September is a great time for everyone to get back to business. Whether you are returning to school, renewing your fitness resolutions, or incorporating a new and improved healthy diet into your lifestyle, the fall season is the perfect time to establish a new routine.
This special time of year is also perfect for new yoga students to embark on a journey into yoga, however, with the variety of yoga styles to choose from it can feel a little overwhelming to know which classes to take. It might be of comfort to learn that each class builds upon common and basic poses.
All of our classes at Heart and Core Yoga studio offer a crossover in the occurrence of these basic poses. Once you get familiar with them, you will have a strong foundation from which to build your practice. In addition, all yoga poses can be modified to suit the needs of the varying levels in yoga classes. While each pose may share the same components, no two yoga poses will look exactly alike. Every body is different, therefore each pose will also vary slightly.
The following is a list of five basic yoga poses you’ll likely come across in all classes, plus special tips on how to perform correctly, and how they benefit the mind and body.
With both hands and feet on the mat, this pose affects all the muscles in the body. In our Vinyasa yoga classes, this pose is often revisited over and over again. It is also the most recognized pose, as well as the one people think of or call attention to when they speak about yoga.
Tips: It is not a crime to have your heels lifted and knees bent in this pose. The importance is in keeping your hips high and your spine long, not curved.
Benefits: Lengthens and decompresses the spine, stretches the hamstrings, strengthens the arms, flushes the brain with oxygen, calms the mind.
This is a great pose for all levels. Certain yoga styles offer variations of this pose, but it’s easily recognized, as the components are very similar.
Tips: Practice this pose as if your back is up against a wall. Keep your shoulders over your front leg.
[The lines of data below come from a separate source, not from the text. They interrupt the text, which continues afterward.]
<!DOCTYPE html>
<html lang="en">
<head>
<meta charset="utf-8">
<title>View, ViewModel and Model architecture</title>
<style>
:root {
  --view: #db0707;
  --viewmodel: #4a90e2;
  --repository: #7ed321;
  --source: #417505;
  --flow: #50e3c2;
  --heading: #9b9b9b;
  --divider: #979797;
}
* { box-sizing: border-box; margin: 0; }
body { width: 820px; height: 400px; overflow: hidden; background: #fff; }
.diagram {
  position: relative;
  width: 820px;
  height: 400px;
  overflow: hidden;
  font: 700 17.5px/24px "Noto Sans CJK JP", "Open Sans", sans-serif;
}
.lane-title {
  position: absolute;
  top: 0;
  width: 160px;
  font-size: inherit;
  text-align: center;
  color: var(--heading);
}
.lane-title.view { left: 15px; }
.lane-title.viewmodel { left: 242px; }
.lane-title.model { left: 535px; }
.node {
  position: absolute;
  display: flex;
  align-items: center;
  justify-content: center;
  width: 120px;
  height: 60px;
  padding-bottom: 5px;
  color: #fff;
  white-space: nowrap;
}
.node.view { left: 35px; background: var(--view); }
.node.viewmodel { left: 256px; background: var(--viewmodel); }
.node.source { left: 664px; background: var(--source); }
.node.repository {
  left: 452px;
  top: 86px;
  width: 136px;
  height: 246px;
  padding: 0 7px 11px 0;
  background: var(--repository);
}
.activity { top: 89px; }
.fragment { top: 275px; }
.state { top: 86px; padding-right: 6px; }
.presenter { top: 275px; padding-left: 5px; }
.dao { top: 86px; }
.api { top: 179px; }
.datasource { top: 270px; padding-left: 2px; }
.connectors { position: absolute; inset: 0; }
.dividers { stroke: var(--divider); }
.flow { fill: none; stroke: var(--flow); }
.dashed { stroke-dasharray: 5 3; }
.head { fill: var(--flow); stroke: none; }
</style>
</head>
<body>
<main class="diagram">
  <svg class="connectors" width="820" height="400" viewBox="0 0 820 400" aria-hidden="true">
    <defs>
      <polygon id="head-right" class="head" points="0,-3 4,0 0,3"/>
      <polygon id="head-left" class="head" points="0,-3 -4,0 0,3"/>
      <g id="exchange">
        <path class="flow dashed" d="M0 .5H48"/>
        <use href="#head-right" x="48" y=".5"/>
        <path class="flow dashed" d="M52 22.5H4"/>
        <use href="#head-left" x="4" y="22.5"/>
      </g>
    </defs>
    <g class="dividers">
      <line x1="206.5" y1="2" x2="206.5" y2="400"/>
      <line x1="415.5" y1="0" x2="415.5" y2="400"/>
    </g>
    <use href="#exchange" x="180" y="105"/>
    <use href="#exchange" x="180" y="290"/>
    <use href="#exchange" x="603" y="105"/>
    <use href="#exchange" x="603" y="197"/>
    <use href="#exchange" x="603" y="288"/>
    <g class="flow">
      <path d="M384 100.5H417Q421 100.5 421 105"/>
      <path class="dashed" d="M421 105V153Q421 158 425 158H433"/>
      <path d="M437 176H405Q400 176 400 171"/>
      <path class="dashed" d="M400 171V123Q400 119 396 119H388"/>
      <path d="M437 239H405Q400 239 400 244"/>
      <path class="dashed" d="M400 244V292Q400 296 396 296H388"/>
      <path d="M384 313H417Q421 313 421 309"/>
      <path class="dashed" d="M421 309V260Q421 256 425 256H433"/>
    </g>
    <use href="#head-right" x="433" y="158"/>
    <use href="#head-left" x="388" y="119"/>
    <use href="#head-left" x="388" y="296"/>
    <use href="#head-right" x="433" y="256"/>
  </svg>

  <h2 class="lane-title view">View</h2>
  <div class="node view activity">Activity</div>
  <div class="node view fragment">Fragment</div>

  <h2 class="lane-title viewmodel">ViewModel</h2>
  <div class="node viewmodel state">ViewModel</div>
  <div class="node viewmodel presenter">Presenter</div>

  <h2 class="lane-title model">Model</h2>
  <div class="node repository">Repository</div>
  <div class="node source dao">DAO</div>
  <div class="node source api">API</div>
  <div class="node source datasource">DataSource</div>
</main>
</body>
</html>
Resist tipping forward, instead turn your chest open toward the ceiling slightly.
Benefits: Slims the waist, strengthens the legs and core, aids in correcting postural imbalances.
Warrior I and II
Looking dynamic and powerful, it’s no wonder we see these poses in a lot of yoga ads or commercials. They exude self-assurance and poise. By practicing Warrior I or II, one feels like a warrior!
Tips: Keep your front knee directly over your ankle. Maintain an upright position with both shoulders over your hips. Straighten and root down with your back leg firmly. Keep shoulders relaxed down and away from your ears.
Benefits: Strengthens the legs and hips, stretches the psoas muscles, instills a sense of confidence like a peaceful warrior.
This pose is often used as a reprieve from the challenging moments in yoga. It is recommended to visit this pose as often as needed when you need a little rest break.
Tips: If you are unable to rest your forehead on the mat, rest it on your forearms, a yoga block or a folded blanket.
Benefits: Stretches the low back and hips, calms the nervous system, stimulates the kidneys and relaxes the spinal muscles.
Otherwise known as Savasana or final relaxation, this pose is the single most important one you will do in your yoga practice. It happens at the very end of class and is what makes your hard work worth it.
Tips: To fully experience this pose it is important to let go of all agenda and savor just “being” rather than “doing.” For some, this pose will be the most challenging to master. It requires a level of surrender that may seem counterintuitive in our busy world.
Benefits: Lowers blood pressure, relaxes heart rate, calms the mind and makes you fall in love with yoga.
These five poses lay the foundation for many yoga class routines. Variations will often include some twisting, extending or balancing in different ways, but by mastering the basics, the next steps will come naturally.